Put one or two experienced players at each outside base. Put another group of your other players in the middle to go defend the outside flag that calls incoming. Let the rest of the players attack the two enemy bases or join the melee.

If the other team is bad enough, they may not be able to organize a two-pronged attack, and you will hold three longer than they will.

Note that if they succeed in taking one of your outside bases, then they now must be weak somewhere else. With good scouting you should be able to immediately counter-attack.

Variations on this approach show up in many games regardless of the starting strategy. When you lose control of three, your natural inclination is to attack the enemy's weakest node.
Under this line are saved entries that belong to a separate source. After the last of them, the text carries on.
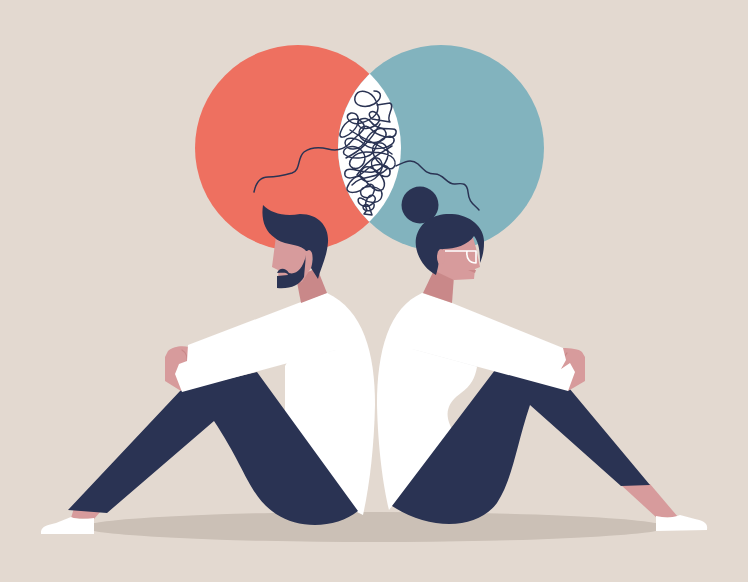
<!DOCTYPE html>
<html lang="en">
<head>
<meta charset="utf-8">
<title>Couple back to back with a tangled thought</title>
<style>
:root {
  --sand: #e3d9d0;
  --shadow: #cbc0b6;
  --coral: #ee7060;
  --teal: #82b3be;
  --navy: #2a3353;
  --skin: #d79b9c;
  --skin-shade: #c98889;
  --white: #ffffff;
  --fold: #ececed;
}
html, body { margin: 0; background: var(--sand); overflow: hidden; }
svg { display: block; width: 748px; height: 582px; }
.sand { fill: var(--sand); }
.shadow { fill: var(--shadow); }
.coral { fill: var(--coral); }
.teal { fill: var(--teal); }
.navy { fill: var(--navy); }
.skin { fill: var(--skin); }
.skin-shade { fill: var(--skin-shade); }
.white { fill: var(--white); }
.fold { fill: var(--fold); }
.thread { fill: none; stroke: var(--navy); stroke-width: 1.5; stroke-linecap: round; stroke-linejoin: round; }
.finger { fill: none; stroke: var(--skin-shade); stroke-width: 1.2; stroke-linecap: round; }
.glasses { fill: none; stroke: var(--white); stroke-width: 1.6; stroke-linejoin: round; }
</style>
</head>
<body>
<svg viewBox="0 0 748 582" role="img" aria-label="A man and a woman sit back to back under two overlapping circles joined by a tangled thread">
  <defs>
    <clipPath id="left-mind"><circle cx="298" cy="147.500" r="103"/></clipPath>
  </defs>
  <rect class="sand" width="748" height="582"/>

  <g id="minds">
    <circle class="coral" cx="298" cy="148" r="103"/>
    <circle class="teal" cx="441" cy="148" r="103"/>
    <circle class="white" cx="441" cy="148" r="103" clip-path="url(#left-mind)"/>
  </g>

  <g id="tangle" class="thread">
    <path d="M254 192C256 182 260 177 268 177C278 177 285 175 292 173C301 170 297 158 304 152C311 147 320 147 328 149C336 151 343 150 349 144"/>
    <path d="M396 166C404 162 411 158 418 164C424 170 427 174 435 174C444 174 447 185 455 184C463 183 467 183 468 192C469 203 474 204 479 210"/>
    <path d="M349 144C358 133 369 130 362 122C355 115 345 121 341 131C337 140 345 138 352 132C361 124 360 112 351 113C342 116 351 126 361 123C374 119 382 112 376 101C371 90 358 88 355 97C353 106 365 109 374 104C382 99 383 91 374 91"/>
    <path d="M377 105L390 103C396 106 385 117 390 122L372 119C365 113 373 108 378 115C385 124 366 132 360 127C353 121 365 114 371 122C380 134 398 124 396 133C394 142 376 135 371 129C365 122 355 129 361 138C367 146 388 143 386 133C384 124 371 130 366 140C360 152 346 151 345 143C345 135 358 138 364 144"/>
    <path d="M364 144C374 153 396 147 394 139C391 132 378 139 375 149C371 160 351 160 344 154C341 148 353 143 361 150C370 158 362 171 353 168C344 164 354 152 366 152C381 152 397 154 395 165C392 175 376 163 373 153C370 142 383 139 387 148C391 157 383 170 373 172C362 174 348 165 345 172C343 181 356 179 365 171C374 162 388 163 390 171"/>
    <path d="M390 171C391 181 378 176 373 168C368 160 377 154 381 161C386 170 373 184 365 181C356 178 361 165 369 167C379 170 388 182 383 189C377 195 368 184 363 178C357 172 349 182 347 188C346 194 358 194 365 187C371 181 377 186 373 194C369 201 358 197 361 190C364 184 383 186 382 195C381 204 370 204 363 199"/>
    <path d="M363 199C357 195 356 203 363 206C371 208 378 200 374 196C369 192 363 203 367 210L364 214L372 215L369 206C366 202 360 207 365 210C370 212 375 209 374 204"/>
    <path d="M350 130C366 141 377 143 392 154M346 158C360 151 370 142 380 124M357 175C367 160 381 153 392 146M352 185C362 174 376 180 387 169"/>
  </g>

  <ellipse class="shadow" cx="375" cy="527" rx="291" ry="15"/>

  <g id="man">
    <g id="man-foot">
      <path class="skin" d="M74 508L101 511L94 519L71 518Z"/>
      <path class="white" d="M41 534C40 526 48 525 56 523L71 517C78 520 86 519 94 518V534Z"/>
    </g>
    <path id="man-torso" class="white" d="M327 293C363 310 375 352 375 405C374 450 369 488 363 515L357 512L285 412V366Z"/>
    <path id="man-trousers" class="navy" d="M68 510L181 390L257 372L358 511C337 528 300 530 276 514C249 496 246 469 214 421L107 513Z"/>
    <path id="man-hand" class="skin" d="M189 347C181 345 172 347 168 351L165 357V381L181 391L190 384Z"/>
    <path class="finger" d="M182 350C187 353 188 359 187 365"/>
    <path id="man-sleeve-fold" class="fold" d="M272 365L336 350L290 352Z"/>
    <path id="man-sleeve" class="white" d="M327 293L301 302L188 345L187 361L179 364L175 374L182 392L336 350L350 325Z"/>
    <g id="man-head">
      <path class="skin-shade" d="M296 277L317 268L327 293L301 303Z"/>
      <path class="skin" d="M276 236L272 267L278 270L279 286L302 282L313 265L308 238Z"/>
      <path class="navy" d="M263 205C271 213 284 217 300 214C320 214 329 228 328 242C327 257 321 267 318 279L311 268C314 259 312 250 306 251C300 243 284 246 275 238C264 231 261 218 263 205Z"/>
      <path class="navy" d="M306 255L304 277C299 286 290 289 277 288V276L288 275C287 272 283 273 277 273C279 268 285 267 289 273C296 275 303 269 306 255Z"/>
      <ellipse class="skin" cx="309" cy="257" rx="3.500" ry="7"/>
    </g>
  </g>

  <g id="woman">
    <g id="woman-foot">
      <path class="skin" d="M621 485L650 484L678 517L657 518Z"/>
      <path class="white" d="M656 516C665 518 673 518 680 515L695 519C704 521 708 523 707 530L656 531Z"/>
    </g>
    <path id="woman-torso" class="white" d="M422 293C389 308 377 350 377 405C378 448 383 485 389 510L452 429C444 414 447 403 461 393C471 386 475 378 477 367Z"/>
    <path id="woman-trousers" class="navy" d="M392 506L495 370L569 388L650 485L621 486L530 405C516 447 513 478 497 503C476 531 429 530 392 506Z"/>
    <path id="woman-hand" class="skin" d="M562 348C571 348 579 349 582 352L585 357V381L568 391L560 370Z"/>
    <path class="finger" d="M567 353C562 358 561 364 562 370"/>
    <path id="woman-sleeve-fold" class="fold" d="M412 349L478 367L460 354Z"/>
    <path id="woman-sleeve" class="white" d="M422 293L452 303L563 348L566 360L561 369L570 363L575 372L568 391L412 349L400 325Z"/>
    <g id="woman-head">
      <path class="skin-shade" d="M434 270L454 276L452 303L423 293Z"/>
      <path class="skin" d="M440 250L472 234L476 248L480 267L475 269L474 279L454 280L437 272Z"/>
      <circle class="navy" cx="420" cy="205" r="18.500"/>
      <path class="navy" d="M436 275C421 267 414 250 416 238C420 220 436 213 452 214C471 215 485 228 484 243C484 252 482 258 480 263C480 251 479 243 474 236C468 245 455 249 443 249C438 252 440 264 436 275Z"/>
      <ellipse class="skin" cx="441" cy="257" rx="4" ry="8"/>
      <path class="skin-shade" d="M468 270L476 270L475 273Z"/>
      <path class="glasses" d="M445 251H475M467 251C466 259 470 263 476 263V251Z"/>
    </g>
  </g>
</svg>
</body>
</html>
The problem lies in locating this node and getting your forces organized for the assault.

Center Control

An experienced team with good communications has a significant advantage in AB. Scouts can check out enemy nodes and report back. Strike teams can be formed and sent out. The leader should watch the scoreboard and clock and adjust strategy as needed.

pro versus pug

The plan here is to throw overwhelming weight against the BS and gain control of the center.

The center is favored because players who die while fighting at enemy and neutral nodes will rez at the BS. This makes it easier to form strike teams. Also, you can see the most territory from this position. And in AB, knowing where the enemy is going is a big help.

Although the enemy may gain first control of 3 nodes, your side can quickly form a strike team and send it against the enemy's weakest node.

If you try for center control and lose, then you will need to adopt an alternative plan. However, you may be able to take the BS at a later time and establish control. If you can, it is almost always good to do so.

Rolling Zerg

The plan is to send the entire team in a looping run to cap a majority of the flags. This is based on the AB scoring system. If the enemy owns 1 flag (BS) and you own 2 flags (say FA and GM) and 2 flags are gray, then you are gaining points. wsg pug on pugAs long as you cap flags faster than they can take them down, you win.

This is not an easy plan to run. It requires the following:

  1. An assault team that can quickly cap flags,
  2. At least two solid defensive teams that can hold a flag against a small group assault (there is no calling for help in this plan),
  3. A fair number of healers,
  4. Very disciplined players who will go where they are supposed to be.

The first defensive team caps your base flag and defends it. Everyone else goes to LM (or GM, either will work). You cap it and drop off a second defensive team. The assault team quickly moves on to the enemy's base flag, caps it, and drops off a third defensive team (if you have one). The assault team continues on to the next flag.

By now the enemy will likely have taken the first flag you capped. When that defensive team rezzes, they should form up and move quickly to the assault team's most recent cap. If the assault team stays up, and if the defensive teams keep filling in behind them, you can maintain a lead of one or two flags for most of the game.

The biggest problem is that as assault team members die, they need to rez and immediately get back to the team. If this takes too long, or if too many die, your assault team can lose it's "oomph". If this happens, you may need to sacrifice one defensive team to boost the assault team.

A lack of healers is another problem. This plan works best if the assault team doesn't die. And the longer the defending teams hold out, the more points you get. So 3 good healers is probably the minimum.

PUGs often try this strategy, but it fails because assault team members die and do not return, and because defenders die and do not go find another flag to defend. You cannot fight in the road with this plan - everyone has to get to their position and stay there.